In terms of health benefits, walking (or rolling) is a great form of exercise for our bodies. In addition, getting outside and moving in this way is beneficial for our mental health. Bringing some intention to how we direct our attention while we move can help to enhance these benefits for our minds. Try experimenting with these ideas while out on your next walk:
1) Practice Gratitude
Whether walking in nature or along a downtown sidewalk, there are countless things to notice for which we can be grateful. The trees, the sun, the air, the people, the gift of being alive in this world for another day. When we shift our minds to think in terms of appreciation and gratitude, the positive effects on our mood can be profound.
2) Notice Your Judgements
Our human minds are wired to judge: “This is good, that is bad,” “This is right, that is wrong,” “I like this, I don’t like that.” We do it so much and so automatically that many of us don’t even realize how much we do it, or how it tends to impact mood – often negatively. Interestingly, we don’t actually need to judge nearly as much as we do, and by bringing greater attention to this tendency we can start to get off the roller-coaster of judgement and extreme emotion. Going for a walk is a great activity for experimenting with this practice. Simply notice your mind’s tendency to judge – good or bad – whatever you notice as you walk along. Practicing suspending these judgments can be quite liberating.
3) Focus on Your Body
In addition to all the judging, our minds are also very busy in numerous other ways on a constant basis. As a result, many of us are largely out of touch with the sensations of our physical bodies, and this can have negative impacts on a wide range of wellness factors from emotional regulation to appetite and digestion, and pain-management. Walking provides an excellent opportunity for fostering greater body awareness. In addition to paying attention to where you’re going and staying safe, you can also bring attention to the sensations of your moving muscles, the breeze against your face and the pressure of the ground against the bottoms of your feet. As you continue to shift your awareness in this way, you may find that your relationship with your body changes for the better.

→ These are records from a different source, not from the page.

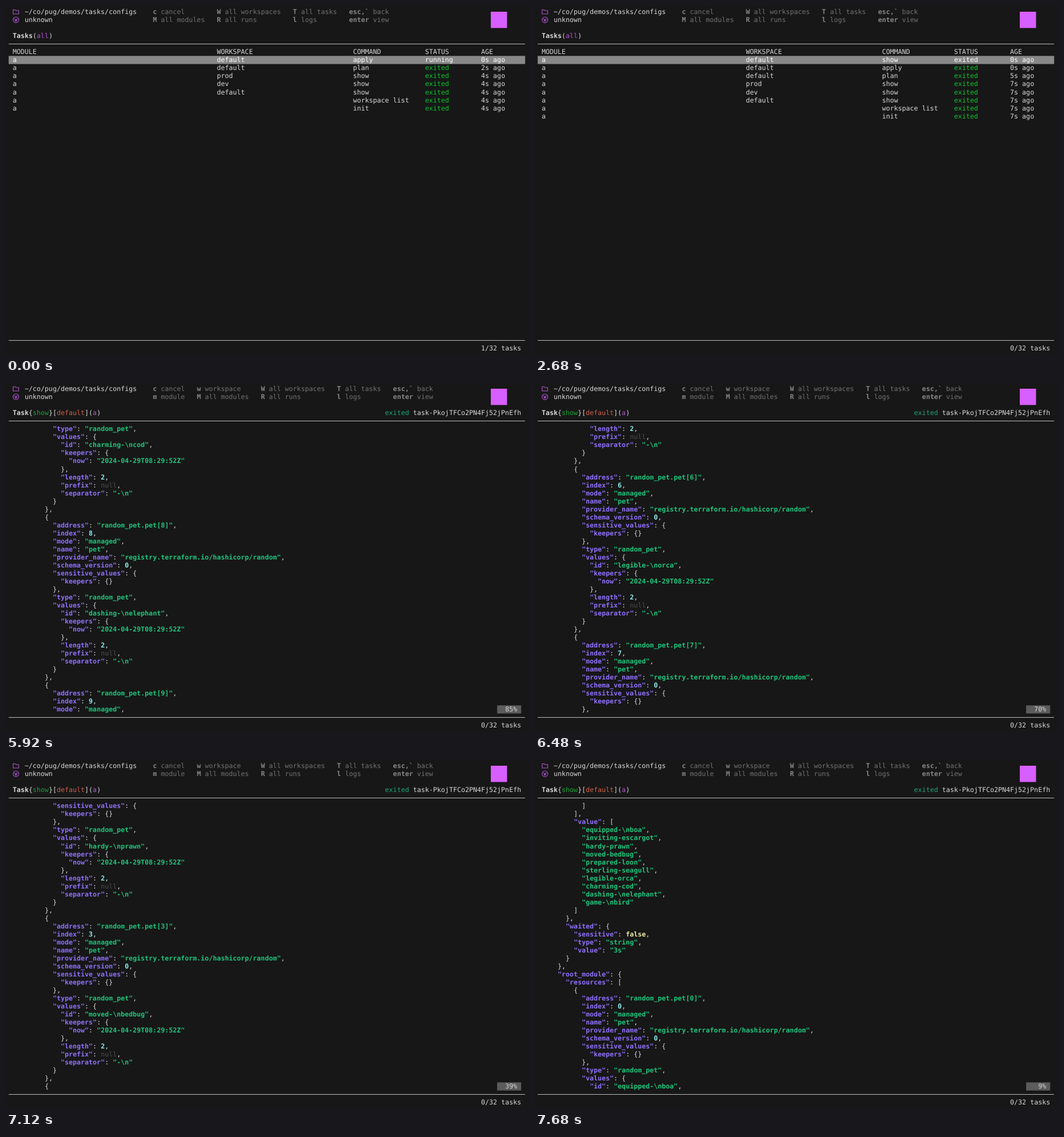
Animation of 917 by 611 pixels, one loop 8000 ms. Source, as an HTML page:

```html
<!DOCTYPE html>
<html lang="en">
<head>
<meta charset="utf-8">
<title>Task list</title>
<style>
  html, body { margin: 0; width: 100%; height: 100%; overflow: hidden; background: #171717; }
  svg { display: block; width: 917px; height: 611px; }
  text {
    font: 11.66px "DejaVu Sans Mono", "Noto Sans Mono", monospace;
    white-space: pre;
    text-rendering: geometricPrecision;
  }
  .bold { font-weight: bold; }
</style>
</head>
<body>
<svg viewBox="0 0 917 611">
  <rect width="917" height="611" fill="#171717"/>
  <path d="M4.7 66.5H910M4.7 585.5H910" stroke="#bdbdbd"/>
  <rect x="850" y="10" width="28.5" height="28.5" fill="#d75fff"/>
  <g fill="none" stroke="#b455d8" stroke-width="1.1">
    <path d="M12.5 6.5h3.4l1.3 1.5h5v6h-9.7z"/>
    <circle cx="17.4" cy="24.2" r="5"/>
    <path d="M15.2 22.3l2.2 4 2.2-4" stroke-width="1.6"/>
  </g>
  <g id="screen"></g>
</svg>
<script>
const LOOP = 8000, CELL_W = 7.02, CELL_H = 14.03, LEFT = 4.7, PAGE = 36;
const C = {
  text: '#d8d8d8', white: '#ffffff', dim: '#727272', key: '#878787', bar: '#888888',
  exited: '#08c52f', purple: '#b455d8', show: '#16a637', workspace: '#d0604c', status: '#1fa57c',
  name: '#8f70fa', string: '#1fc57c', number: '#8cecec', bool: '#eef0a6', nil: '#4d4d4d', badge: '#5c5c5c'
};
const screen = document.getElementById('screen');

const escapeXml = s => s.replace(/&/g, '&amp;').replace(/</g, '&lt;');
const put = (row, col, text, color = C.text, bold = false) =>
  `<text x="${(LEFT + col * CELL_W).toFixed(2)}" y="${(14.2 + row * CELL_H).toFixed(2)}" ` +
  `fill="${color}"${bold ? ' class="bold"' : ''}>${escapeXml(text)}</text>`;
const box = (row, col, width, color) =>
  `<rect x="${LEFT + col * CELL_W}" y="${3.2 + row * CELL_H}" width="${width * CELL_W}" height="14.2" fill="${color}"/>`;

// Places [text, color, bold] parts one after another.
function run(row, col, parts) {
  return parts.map(([text, color, bold]) => {
    const out = put(row, col, text, color, bold);
    col += text.length;
    return out;
  }).join('');
}

// Each group is [column, gap, key, label, key, label], top row then second row.
const help = groups => groups.map(([col, gap, ...items]) =>
  [0, 1].map(row =>
    put(row, col, items[row * 2], C.key, true) + put(row, col + gap, items[row * 2 + 1], C.dim)
  ).join('')).join('');

const header = put(0, 4, '~/co/pug/demos/tasks/configs') + put(1, 4, 'unknown');
const listHelp = help([
  [36, 2, 'c', 'cancel', 'M', 'all modules'],
  [52, 2, 'W', 'all workspaces', 'R', 'all runs'],
  [71, 2, 'T', 'all tasks', 'l', 'logs'],
  [85, 6, 'esc,`', 'back', 'enter', 'view']
]);
const taskHelp = help([
  [36, 2, 'c', 'cancel', 'm', 'module'],
  [47, 2, 'w', 'workspace', 'M', 'all modules'],
  [63, 2, 'W', 'all workspaces', 'R', 'all runs'],
  [82, 2, 'T', 'all tasks', 'l', 'logs'],
  [96, 6, 'esc,`', 'back', 'enter', 'view']
]);
const footer = running => put(42, 118, `${running}/32 tasks`);

const COLUMNS = [1, 52, 86, 104, 118];
const passed = (t, times) => times.filter(at => at <= t).length;

function listView(t) {
  const applied = t >= 2480, listed = t >= 2520, shown = t >= 2640;
  const oldest = 4 + passed(t, [600, 1600, 2600]);
  const older = 4 + passed(t, [680, 1680, 2600]);
  const plan = 2 + passed(t, [760, 1760, 2680]);
  const rows = [
    ['default', 'apply', applied ? 'exited' : 'running', applied ? 0 : passed(t, [400, 1400, 2400])],
    ['default', 'plan', 'exited', plan],
    ['prod', 'show', 'exited', older],
    ['dev', 'show', 'exited', older],
    ['default', 'show', 'exited', older],
    ['', 'workspace list', 'exited', oldest],
    ['', 'init', 'exited', oldest]
  ];
  if (listed) rows.unshift(['default', 'show', shown ? 'exited' : 'running', 0]);

  const titles = ['MODULE', 'WORKSPACE', 'COMMAND', 'STATUS', 'AGE'];
  const body = rows.map(([space, command, status, age], i) =>
    ['a', space, command, status, `${age}s ago`].map((text, k) => {
      const color = i === 0 ? C.white : text === 'exited' ? C.exited : C.text;
      return put(6 + i, COLUMNS[k], text, color);
    }).join('')).join('');
  const running = (applied ? 0 : 1) + (listed && !shown ? 1 : 0);

  return header + listHelp +
    run(3, 1, [['Tasks', C.text, true], ['('], ['all', C.purple], [')']]) +
    titles.map((title, k) => put(5, COLUMNS[k], title)).join('') +
    box(6, 0, 129, C.bar) + body + footer(running);
}

const provider = name => `"provider_name": "registry.terraform.io/hashicorp/${name}",`;
const petIds = ['equipped-boa', 'inviting-escargot', 'hardy-prawn', 'moved-bedbug', 'prepared-loon',
  'sterling-seagull', 'legible-orca', 'charming-cod', 'dashing-elephant', 'game-bird'];
const wrapId = id => id.replace('-', '-\\n');

const petLines = (id, i) => [
  `"address": "random_pet.pet[${i}]",`, `"index": ${i},`, '"mode": "managed",', '"name": "pet",',
  provider('random'), '"schema_version": 0,',
  '"sensitive_values": {', '"keepers": {}', '},',
  '"type": "random_pet",', '"values": {', `"id": "${wrapId(id)}",`,
  '"keepers": {', '"now": "2024-04-29T08:29:52Z"', '},',
  '"length": 2,', '"prefix": null,', '"separator": "-\\n"', '}', '},', '{'
];

const lines = [
  ']', '],', '"value": [',
  ...petIds.map((id, i) => `"${[0, 8, 9].includes(i) ? wrapId(id) : id}"${i < 9 ? ',' : ''}`),
  ']', '},',
  '"waited": {', '"sensitive": false,', '"type": "string",', '"value": "3s"', '}', '},',
  '"root_module": {', '"resources": [', '{',
  ...petIds.flatMap(petLines),
  '"address": "time_sleep.wait_three_seconds",', '"mode": "managed",', '"name": "wait_three_seconds",',
  provider('time'), '"schema_version": 0,', '"sensitive_values": {},', '"type": "time_sleep",',
  '"values": {', '"create_duration": "3s",', '"destroy_duration": null,',
  '"id": "2024-\\n04-29T08:29:55Z",', '"triggers": null',
  '}', '}', ']', '}', '}', '}'
];

let depth = 6;
const output = lines.map(line => {
  if (/^[}\]]/.test(line)) depth--;
  const indent = depth * 2;
  if (/[{[]$/.test(line)) depth++;
  return { line, indent };
});

function token(text, next) {
  if (text[0] === '"') return [text, next === ':' ? C.name : C.string, true];
  if (/^\d/.test(text)) return [text, C.number, true];
  if (text === 'false') return [text, C.bool, true];
  return [text, text === 'null' ? C.nil : C.text, false];
}

function jsonLine(row, { line, indent }) {
  const parts = [...line.matchAll(/"[^"]*"|\d+|null|false|[^"\da-z]+/g)]
    .map(m => token(m[0], line[m.index + m[0].length]));
  return run(row, 1 + indent, parts);
}

function taskView(page) {
  const top = page * PAGE;
  const percent = `${[9, 24, 39, 54, 70, 85, 100][page]}%`;
  return header + taskHelp +
    run(3, 1, [['Task', C.text, true], ['{'], ['show', C.show], ['}['], ['default', C.workspace],
      [']('], ['a', C.purple], [')']]) +
    put(3, 94, 'exited', C.status) + put(3, 101, 'task-PkojTFCo2PN4Fj52jPnEfh') +
    output.slice(top, top + PAGE).map((entry, i) => jsonLine(5 + i, entry)).join('') +
    box(40, 122, 6, C.badge) + put(40, 127 - percent.length, percent) + footer(0);
}

const OPEN = 4920;
const PAGE_UPS = [5920, 6480, 6520, 7120, 7640, 7680];
let shownMarkup = '';

function render(t) {
  const markup = t < OPEN ? listView(t) : taskView(6 - passed(t, PAGE_UPS));
  if (markup !== shownMarkup) screen.innerHTML = shownMarkup = markup;
}

const start = performance.now();
function tick() {
  render((performance.now() - start) % LOOP);
  requestAnimationFrame(tick);
}
tick();
</script>
</body>
</html>
```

We hope that these ideas bring some added benefit to your time spent outside. Enjoy the fresh air and sunshine!